Welcome to the new FoodService Director

After 25 years, FSD gets a facelift.

Twenty-five years ago FoodService Director published its first issue. On this silver anniversary, we’re pleased to unveil the all new FSD.

It’s been six years since this magazine last received a face-lift, and in those years much has changed. Food-related media has skyrocketed. Food trucks took to the streets. Gluten free has replaced sustainability as the industry’s hot topic. Smartphones and tablets grace the hands of even your youngest customers. And, perhaps the biggest influencer of all, the economy crashed.

Non-commercial foodservice has changed, and the pages of this magazine have been redesigned to reflect your changing—and growing—job responsibilities.

Your time is precious. With an ever-increasing to-do list, we understand that you often don’t have an hour or two to peruse the pages of a magazine. With that in mind, we’ve made several significant changes to the way we provide information to you.
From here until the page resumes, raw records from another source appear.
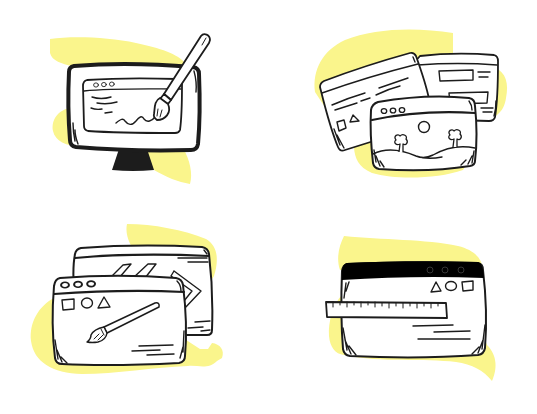
<!DOCTYPE html>
<html lang="en">
<head>
<meta charset="utf-8">
<title>Web design icons</title>
<style>
:root { --paper: #fff; --ink: #1c1c1c; --black: #000; --wash: #faf58c; }
html, body { margin: 0; background: var(--paper); overflow: hidden; }
svg { display: block; width: 537px; height: 414px; }
.wash { fill: var(--wash); }
.sheet { fill: var(--paper); stroke: var(--ink); stroke-width: 1.8; stroke-linejoin: round; }
.line { fill: none; stroke: var(--ink); stroke-width: 1.4; stroke-linecap: round; stroke-linejoin: round; }
.bold { stroke-width: 2.2; }
.thin { stroke-width: 1; }
.solid { fill: var(--ink); }
</style>
</head>
<body>
<svg viewBox="0 0 537 414" xmlns="http://www.w3.org/2000/svg" role="img" aria-label="Four hand-drawn web design icons">
  <defs>
    <g id="dots">
      <ellipse cx="0" cy="0" rx="2.7" ry="2.4"/>
      <ellipse cx="9" cy="-.5" rx="2.7" ry="2.4"/>
      <ellipse cx="18" cy="-1" rx="2.7" ry="2.4"/>
    </g>
    <g id="tree">
      <path class="sheet" style="stroke-width:1.3" d="M-2 10 L-1 2 C-5 4 -8 0 -5 -2 C-8 -6 -3 -9 -1 -6 C2 -9 7 -6 5 -3 C8 0 5 4 2 2 L2 10"/>
    </g>
  </defs>

  <g id="monitor">
    <path class="wash" d="M50 39 C72 36 108 37 136 43 C160 48 178 54 185 63 L188 76 L72 66 C62 64 52 61 50 53 Z"/>
    <path class="wash" d="M70 108 C58 110 51 120 53 131 C55 141 66 146 82 147 L132 150 C148 158 148 164 154 170 C166 177 178 182 190 184 C193 174 190 160 183 148 L100 120 Z"/>
    <path class="solid" d="M119 149 L147 149 L154 170 Q133 172 112 170 Z"/>
    <path class="sheet" style="stroke-width:4" d="M74 66 C112 63 156 64 193 67 Q199 68 199 74 C200 98 200 122 198 144 Q197 150 191 150 C152 151 112 150 76 147 Q70 146 70 140 C68 116 68 92 69 72 Q69 67 74 66 Z"/>
    <path class="sheet" d="M87 80 C116 78 148 78 177 79 Q182 80 182 84 C182 101 182 116 180 130 Q179 133 175 133 C146 133 116 133 88 131 Q84 130 84 126 L83 86 Q83 81 87 80 Z"/>
    <path class="line" d="M84 91 C114 88 148 89 181 89"/>
    <use href="#dots" class="line thin" transform="translate(96 85) scale(.88)"/>
    <path class="line" d="M92 97 Q101 100 111 97 M97 103 Q107 105 117 102 M91 108 Q96 110 102 109 M105 113 L112 112 M75 141 Q73 132 73 123 M78 144 Q75 136 75 130 M194 71 Q197 82 196 92"/>
    <path class="line" d="M116 123 C121 119 123 118 125 121 C128 125 132 126 136 121 C139 117 142 115 144 119 C147 123 152 121 155 117"/>
    <path class="sheet" d="M164 94 L201 36 C204 32 210 35 210 40 L209 43 L171 100 Z"/>
    <path class="sheet" d="M164 94 L171 100 L168 104 L160 99 Z"/>
    <path class="sheet" d="M160 98 C154 101 155 108 154 114 Q153 117 157 120 C165 120 172 113 168 104 Z"/>
    <path class="line thin" d="M158 109 L157 116 M162 110 L160 117 M206 38 L202 45"/>
  </g>

  <g id="gallery">
    <path class="wash" d="M315 92 C312 70 323 50 345 40 C375 28 416 27 453 33 L453 56 L495 68 C506 72 509 84 506 98 C504 113 494 121 474 121 L470 158 L463 170 C437 179 396 180 372 173 C358 167 355 158 354 148 L340 130 Z"/>
    <g id="layout-window">
      <path class="sheet" d="M420 56 C445 53 470 53 494 55 Q498 56 498 61 C498 80 498 99 495 117 Q494 121 489 121 L420 119 L411 66 Z"/>
      <path class="line" d="M418 65 C445 63 471 63 497 65"/>
      <path class="sheet" style="stroke-width:1.4" d="M439 71 L473 70 L473 80 L440 81 Z M449 93 L488 92 L487 103 L450 104 Z"/>
      <path class="line" d="M478 72 L490 72 M479 77 L488 77 M481 108 L493 108 M483 112 L492 112 M494 116 Q496 109 496 101"/>
    </g>
    <g id="text-window">
      <path class="sheet" d="M324 81 C353 70 381 61 410 53 Q414 52 416 56 C421 70 426 84 429 99 L431 123 L345 150 Q340 152 338 147 C330 128 325 107 320 87 Q320 83 324 81 Z"/>
      <path class="line" d="M322 93 C353 82 386 72 418 64"/>
      <path class="line" d="M332 105 Q348 98 365 93 M335 110 L357 103 M379 88 L408 78 M376 95 Q388 89 400 86 M361 101 L370 98 M413 57 L415 62 M340 145 L334 129 M344 148 L337 135"/>
      <path class="line" d="M337 122 L344 120 L346 128 L339 131 Z M350 122 L353 115 L359 121 Z"/>
    </g>
    <g id="landscape-window">
      <path class="sheet" style="stroke-width:2" d="M378 102 C407 97 440 95 469 98 Q475 99 475 106 C477 125 477 144 475 161 Q475 165 470 166 C439 171 408 171 379 169 Q374 168 373 163 C371 145 370 127 371 110 Q372 104 378 102 Z"/>
      <path class="line bold" d="M372 120 C405 113 442 111 475 113"/>
      <use href="#dots" class="line" transform="translate(384 111)"/>
      <circle class="line" cx="424" cy="127" r="5.5"/>
      <path class="line" d="M373 154 C387 147 402 150 416 156 C421 158 427 158 433 155 C447 147 461 145 475 148 M416 156 Q427 160 442 157"/>
      <use href="#tree" x="401" y="142"/>
      <use href="#tree" x="455" y="137"/>
      <path class="line" d="M469 101 Q472 105 472 110 M376 162 L374 150 M380 166 L376 156 M384 167 L380 161 M472 163 L474 151 M468 164 L472 156 M461 165 L466 160"/>
    </g>
  </g>

  <g id="artwork">
    <path class="wash" d="M127 224 C153 224 184 230 206 239 C218 246 219 260 214 276 L205 290 L140 262 C134 250 124 238 127 224 Z"/>
    <path class="wash" d="M54 298 C39 306 29 322 31 341 C34 362 52 373 82 374 C116 374 154 367 188 366 C198 365 208 370 217 361 L222 358 C225 350 220 344 212 343 L208 349 L200 349 L180 336 Z"/>
    <g id="brush-strokes-window">
      <path class="sheet" style="stroke-width:2" d="M81 248 C121 245 163 245 202 247 Q208 248 209 254 C212 279 213 304 212 330 Q212 335 207 335 L120 335 L74 290 C73 276 73 264 75 254 Q76 249 81 248 Z"/>
      <path class="line bold" d="M75 258 C119 254 165 254 209 256"/>
      <path class="line" d="M110 278 L123 265 L131 264 L119 278 M133 278 L148 264 L156 264 L145 278 M174 271 L201 291 L184 309 M171 276 L192 291 L184 301 M171 276 L174 271"/>
      <path class="line" d="M178 258 L207 258 M188 262 L208 262 M195 322 L210 321 M188 328 L203 327 M201 331 L210 330 M204 250 L207 254"/>
    </g>
    <g id="brush-window">
      <path class="sheet" style="stroke-width:2" d="M60 278 C98 275 138 275 176 278 Q182 279 183 285 C186 309 187 333 185 356 Q185 362 179 363 C140 365 101 366 62 364 Q56 364 55 358 C52 334 52 310 54 286 Q55 279 60 278 Z"/>
      <path class="line bold" d="M54 294 C97 291 140 290 184 292"/>
      <use href="#dots" class="line" transform="translate(65 285) scale(1.45 1.15)"/>
      <path class="line" d="M62 300 L74 299 L74 309 L63 310 Z M98 308 L104 297 L110 307 Z"/>
      <ellipse class="line" cx="87" cy="303" rx="5.5" ry="5"/>
      <path class="sheet" style="stroke-width:1.5" d="M104 327 L155 303 Q160 302 159 307 L107 333 Z"/>
      <path class="sheet" style="stroke-width:1.5" d="M104 327 L107 333 Q106 340 98 342 Q92 343 87 342 Q91 339 91 335 Q94 329 104 327 Z"/>
      <path class="line thin" d="M94 339 L99 334 M98 340 L103 335 M101 329 L104 335"/>
      <path class="line" d="M139 346 L173 345 M132 351 L160 350 M147 355 L174 354 M177 281 Q181 285 181 291 M58 359 L55 340 M62 362 L57 350 M67 363 L61 357 M183 352 L184 331 M180 358 L183 347"/>
    </g>
  </g>

  <g id="measuring">
    <path class="wash" d="M344 236 C382 240 426 239 458 246 C474 250 482 258 483 270 L340 270 C336 258 339 246 344 236 Z"/>
    <path class="wash" d="M342 295 C333 304 328 322 329 336 C330 347 335 354 344 355 C382 363 424 358 456 362 C472 364 484 371 492 381 C497 370 498 356 487 345 L470 300 Z"/>
    <path class="sheet" style="stroke-width:2" d="M347 264 C390 262 436 262 478 263 Q483 264 483 270 C486 295 487 322 485 348 Q484 354 478 355 C436 358 393 358 350 356 Q344 355 343 349 C341 324 341 297 342 271 Q343 265 347 264 Z"/>
    <path fill="var(--black)" d="M347 263 C390 261 436 261 478 262 Q483 263 484 278 C437 276 389 277 342 280 L342 270 Q343 264 347 263 Z"/>
    <g fill="none" stroke="#363636" stroke-width="1">
      <circle cx="430" cy="270" r="3"/><circle cx="445" cy="270" r="3"/><circle cx="461" cy="270" r="3"/>
    </g>
    <path class="line" d="M431 292 L436 282 L441 291 Z M462 282 L473 281 L473 290 L463 291 Z"/>
    <ellipse class="line" cx="451" cy="286" rx="5.5" ry="4.5"/>
    <path class="sheet" d="M326 302 L446 303 L447 318 L327 317 Z"/>
    <path class="line thin" d="M333 302 v5 M340 302 v3 M347 302 v5 M354 302 v3 M361 302 v5 M368 302 v3 M375 302 v5 M382 303 v3 M389 303 v5 M396 303 v3 M403 303 v5 M410 303 v3 M417 303 v5 M424 303 v3 M431 303 v5 M438 303 v3"/>
    <path class="line" d="M413 326 L453 325 M434 332 L470 331 M418 339 L470 339 M347 350 L343 328 M351 354 L345 340 M356 355 L349 346 M482 349 L485 325 M478 353 L483 340 M472 354 L479 347 M346 283 L344 298 M349 282 L346 291"/>
  </g>
</svg>
</body>
</html>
In the front of the book you’ll find several short stories on each page. These items are designed to give you the information you need to know in an easily digestible format.

Our front-of-book sections include:

  • What You Need to Know: These stories about the news and programs that are shaping the industry will inform you on what’s happening in non-commercial foodservice.
  • Emerging Trends: These are the stories that we think will affect the development of your programs. And because we recognize that there are so many influencers outside of the non-commercial industry, we’ll be sharing ideas from our colleagues in commercial restaurants, c-stores and industry partners on this page.
  • Managing Your Business: You’re being tasked to do more with less. But that doesn’t mean innovation can’t occur. On this page we’ll profile some operations that have found a way to control their costs without stifling creativity.
  • Steal This Idea: One of the carryovers from the previous FSD magazine, this popular page will remain in the new incarnation
Keywords: 
new concepts

More From FoodService Director

Industry News & Opinion

In an effort to reduce turnover, lunchroom supervisors at elementary schools in a Chicago-area district will see an increase in pay at the start of the new school year, the Chicago Tribune reports .

The board of education for Park Ridge-Niles School District 64 on Aug. 8 approved a proposal to increase wages for those supervisors, boosting starting pay from from $12 to $14 an hour. Returning employees who already earn above the new rate will see an hourly increase of 2%.

Assistant Superintendent for Human Resources Joel Martin said he hopes the increased wages will allow...

Ideas and Innovation
coffee shop trailor graphic

A familiar face is coming to the roads of Rutgers University this fall: the Starbucks mermaid. The New Brunswick, N.J.-based school is testing a Starbucks truck throughout the upcoming semester, NJ.com reports . The company began testing trucks on college campuses in 2014, and now has mobile locations at Arizona State University, James Madison University in Virginia, East Carolina University in North Carolina and Sacramento State in California.

The trucks will serve the full lineup of Starbucks beverages that’s available at the outlet’s brick-and-mortar location at Rutgers,...

Industry News & Opinion

A study from Virginia Tech has found a connection between school meal participation and obesity in students. From data that predates the Healthy, Hunger-Free Kids Act , the findings raise questions over whether nutrition standards go far enough.

The research evaluated data from 1998 to 2007, comparing first through eighth grade students who partook in free and reduced-price lunch and those who qualified but opted out. Wen You, associate professor in the Department of Agriculture and Applied Economics at Virginia Tech, says she expected to validate theories that increased breakfast...

Industry News & Opinion

Buffalo Public Schools is turning to local chefs and a little competition to help create new menu items, the Buffalo News reports .

In October, local chefs will compete against each other and a team of seven to 10 students led by chef Bobby Anderson, a former contestant on “Hell’s Kitchen,” to create lunch recipes that comply with USDA nutritional requirements and use seasonal produce sourced locally.

“This Chef Challenge is another way to engage our youth in a fun, friendly competition with local area chefs who can help create appealing recipes that will be incorporated...

FSD Resources